Summary: Three ways knowing God has a plan can help us in our lives.
On of the TV shows that was popular back in the 1980s was "The A-Team." The A Team was about a commando unit that was wrongfully accused of a crime they didn’t commit, so it was constantly on the run. One of the things I remember most about the A Team is Hannibal Smith chewing on a cigar and saying, "I love it when a plan comes together."
All of us love it when a well thought out plan comes together, but how often does that really happen? In the last nine years I’ve read books, attended classes and gone to seminars on strategic planning, and I’ve come to the conclusion that none of our plans ever end up like we think.
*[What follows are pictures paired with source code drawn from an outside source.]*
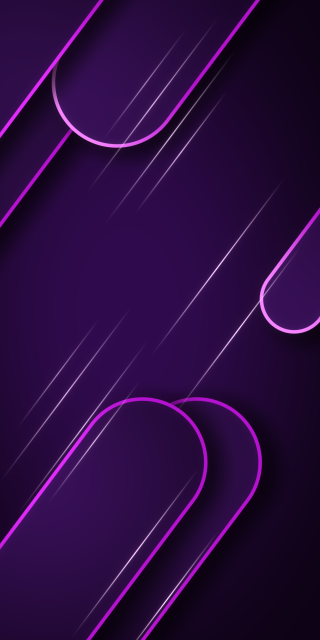
This background is drawn by a WebGL 2 fragment shader. Its source:

```glsl
#version 300 es
precision highp float;
// Dark violet backdrop with slanted neon-rimmed capsules, soft shadows and thin light streaks.

uniform vec2 u_resolution;
out vec4 fragColor;

const vec2 SLANT = vec2(0.6, 0.8);     // shared direction of every band and streak
const vec2 ACROSS = vec2(0.8, -0.6);   // perpendicular to the slant
const vec2 DROP = vec2(0.035, -0.015); // shadow offset
const vec3 MAGENTA = vec3(0.71, 0.07, 0.81);
const vec3 VIVID = vec3(0.88, 0.17, 0.98);
const vec3 PINK = vec3(0.97, 0.52, 1.0);

// Capsule with one round end at c, endless along dir
float capsule(vec2 p, vec2 c, vec2 dir, float r) {
  vec2 q = p - c;
  return length(q - dir * max(dot(q, dir), 0.0)) - r;
}

// Everything on the upper left of a slanted line
float band(vec2 p, float edge) {
  return dot(p, ACROSS) - edge;
}

// Shadow, graded fill and glowing rim of one shape
void layer(inout vec3 col, vec2 p, float d, float shadowD, vec2 lit, vec3 glow, float fillLight) {
  float px = 1.0 / u_resolution.x;
  col *= 1.0 - 0.72 * (1.0 - smoothstep(-0.04, 0.075, shadowD));

  float away = length(p - lit);
  vec3 fill = mix(vec3(0.215, 0.06, 0.335), vec3(0.08, 0.015, 0.13), smoothstep(0.0, 0.85, away));
  col = mix(col, fill * fillLight, 1.0 - smoothstep(-px, px, d));

  vec3 rim = mix(glow, MAGENTA, smoothstep(0.08, 0.4, away));
  float line = abs(d) - 0.0055;
  col += rim * 0.06 * exp(-max(line, 0.0) * 90.0);
  col = mix(col, rim, 1.0 - smoothstep(-0.7 * px, 0.7 * px, line));
}

// Thin light streak that fades toward both tips; s = centre and half length
float streak(vec2 p, vec3 s) {
  vec2 q = p - s.xy;
  float along = clamp(abs(dot(q, SLANT)) / s.z, 0.0, 1.0);
  float side = abs(dot(q, ACROSS));
  float width = max(0.0022, 0.6 / u_resolution.x);
  float core = exp(-side * side / (width * width));
  return pow(1.0 - along, 1.2) * (core + 0.12 * exp(-side * 130.0));
}

void main() {
  vec2 p = gl_FragCoord.xy / u_resolution.x;
  vec2 s = p - DROP;

  // Backdrop: violet centre sinking to near black
  float away = length((p - vec2(0.4, 1.03)) * vec2(1.0, 0.62));
  vec3 col = mix(vec3(0.185, 0.04, 0.3), vec3(0.055, 0.01, 0.085), smoothstep(0.1, 0.85, away));

  // Upper left: wide band, capsule, then the corner band on top
  layer(col, p, band(p, -0.778), band(s, -0.778), vec2(0.1, 1.45), MAGENTA, 0.75);
  vec2 c = vec2(0.365, 1.742);
  layer(col, p, capsule(p, c, SLANT, 0.198), capsule(s, c, SLANT, 0.198),
        vec2(0.23, 1.63), PINK, 1.0);
  layer(col, p, band(p, -0.946), band(s, -0.946), vec2(0.08, 1.7), VIVID, 0.85);

  // Right: small capsule
  c = vec2(0.919, 1.065);
  layer(col, p, capsule(p, c, SLANT, 0.102), capsule(s, c, SLANT, 0.102),
        vec2(0.84, 1.01), PINK, 1.0);

  // Bottom: two overlapping capsules, rear one first
  for (int i = 1; i >= 0; i--) {
    c = vec2(0.445 + 0.17 * float(i), 0.555);
    layer(col, p, capsule(p, c, -SLANT, 0.198), capsule(s, c, -SLANT, 0.198),
          c - vec2(0.3, 0.05) * float(1 - i), i == 0 ? VIVID : MAGENTA, 1.0 - 0.15 * float(i));
  }

  // Streaks: one cluster drawn twice, plus four loose ones
  vec3 cluster[4] = vec3[4](vec3(0.452, 1.736, 0.22), vec3(0.477, 1.672, 0.346),
                            vec3(0.531, 1.570, 0.344), vec3(0.565, 1.523, 0.242));
  vec3 loose[4] = vec3[4](vec3(0.680, 1.164, 0.35), vec3(0.742, 0.966, 0.335),
                          vec3(0.422, 0.271, 0.333), vec3(0.521, 0.125, 0.27));
  float light = 0.0;
  for (int i = 0; i < 4; i++) {
    float strength = i == 0 ? 0.55 : 0.8;
    light += strength * streak(p, cluster[i]);
    light += strength * streak(p - vec2(-0.271, -0.904), cluster[i]);
    light += streak(p, loose[i]);
  }
  col = mix(col, vec3(0.97, 0.78, 1.0), clamp(light, 0.0, 1.0));

  fragColor = vec4(col, 1.0);
}
```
I have a feeling Bill Gates’ strategic plan for Microsoft didn’t include an antitrust suit that would break his company into two separate corporations. Whenever we design a plan, it’s a guess of what we hope will happen, because there are simply too many variables that can come up to alter our plan.
In fact the Bible warns us about this in Proverbs 19:21 where it says, "Many are the plans in a person’s heart, but it’s the LORD’s purpose that prevails." So although Hannibal Smith might love it when a plan comes together, the reality is that most of our plans turn out quite different than we thought they would.
But God’s not like that. God’s plan stands firm, because God knows all contingencies and takes all the variables into account. The Bible says in Psalm 33:11, "The plans of the LORD stand firm forever, the purposes of his heart through all generations." Elsewhere in the Bible God says, "Surely, as I have planned, so it will be, and as I have purposed, so it will stand" (Isaiah 14:24). The God of the Bible is the God who plans.
Today we finish a series we started the week after Easter on God’s attributes called SIMPLY GOD. We’ve looked at God as the God who’s real, the God who speaks, the God who cares, the God who’s 3-in-1, the God who’s holy, and then last week as the God who has no limits. Today we’re going to finish up this series by looking at God as the God who plans. We’re going to see three ways knowing that God has a plan can help us in our daily lives.
1. God is in Control of His Plan (Eph 1:4-6, 11).
Ephesians begins by looking at God’s plan:
For he chose us in him before the creation of the world to be holy and blameless in his sight. In love 5he predestined us to be adopted as his sons through Jesus Christ, in accordance with his pleasure and will—6to the praise of his glorious grace, which he has freely given us in the One he loves...In him we were also chosen, having been predestined according to the plan of him who works out everything in conformity with the purpose of his will (Eph 1:4-6, 11 NIV).
Now let’s be honest: the idea of God choosing and predestining people makes a lot of us uncomfortable. It sounds like God’s playing favorites, like he’s a grand puppet master pulling the strings of the universe. God choosing people--also called the doctrine of election-- and predestination are fighting words among some Christians. Churches have split over election and predestination, denominations have fragmented, friends have refused to speak to each other.
The heart of this debate is how God chooses and predestines people. Some Christians embrace a doctrinal system called Calvinism, which is named after the 16th century French theologian John Calvin. Calvinists claim God chooses people for salvation purely on the basis of his freedom. God doesn’t choose because some people are better than others or because God knows some people will have faith and others won’t, but God simply chooses some and doesn’t choose others for no reason other than His freedom as God to do whatever He wants. This is the view of election and predestination you’re likely to find in most Presbyterian churches, Reformed churches and some Baptist churches.
Other Christians embrace a doctrinal system called Arminianism, which is named after a 16th century Dutch theologian named Jacob Arminius. Arminians claim that God chooses people based on his foreknowledge of who will have faith in Jesus and who won’t. This is what John Wesley believed, and it’s the view of election you’re likely to find in Methodist churches, Pentecostal churches, and Calvary Chapels.
For generations Calvinists and Arminians have squabbled with each other over this issue. But what does Paul actually say here? It’s certainly true that the word "chose" in v. 4 refers to God’s election, God choosing people. It’s also true that this election occurs before creation, before anything else existed. On that both Calvinists and Arminians are agreed.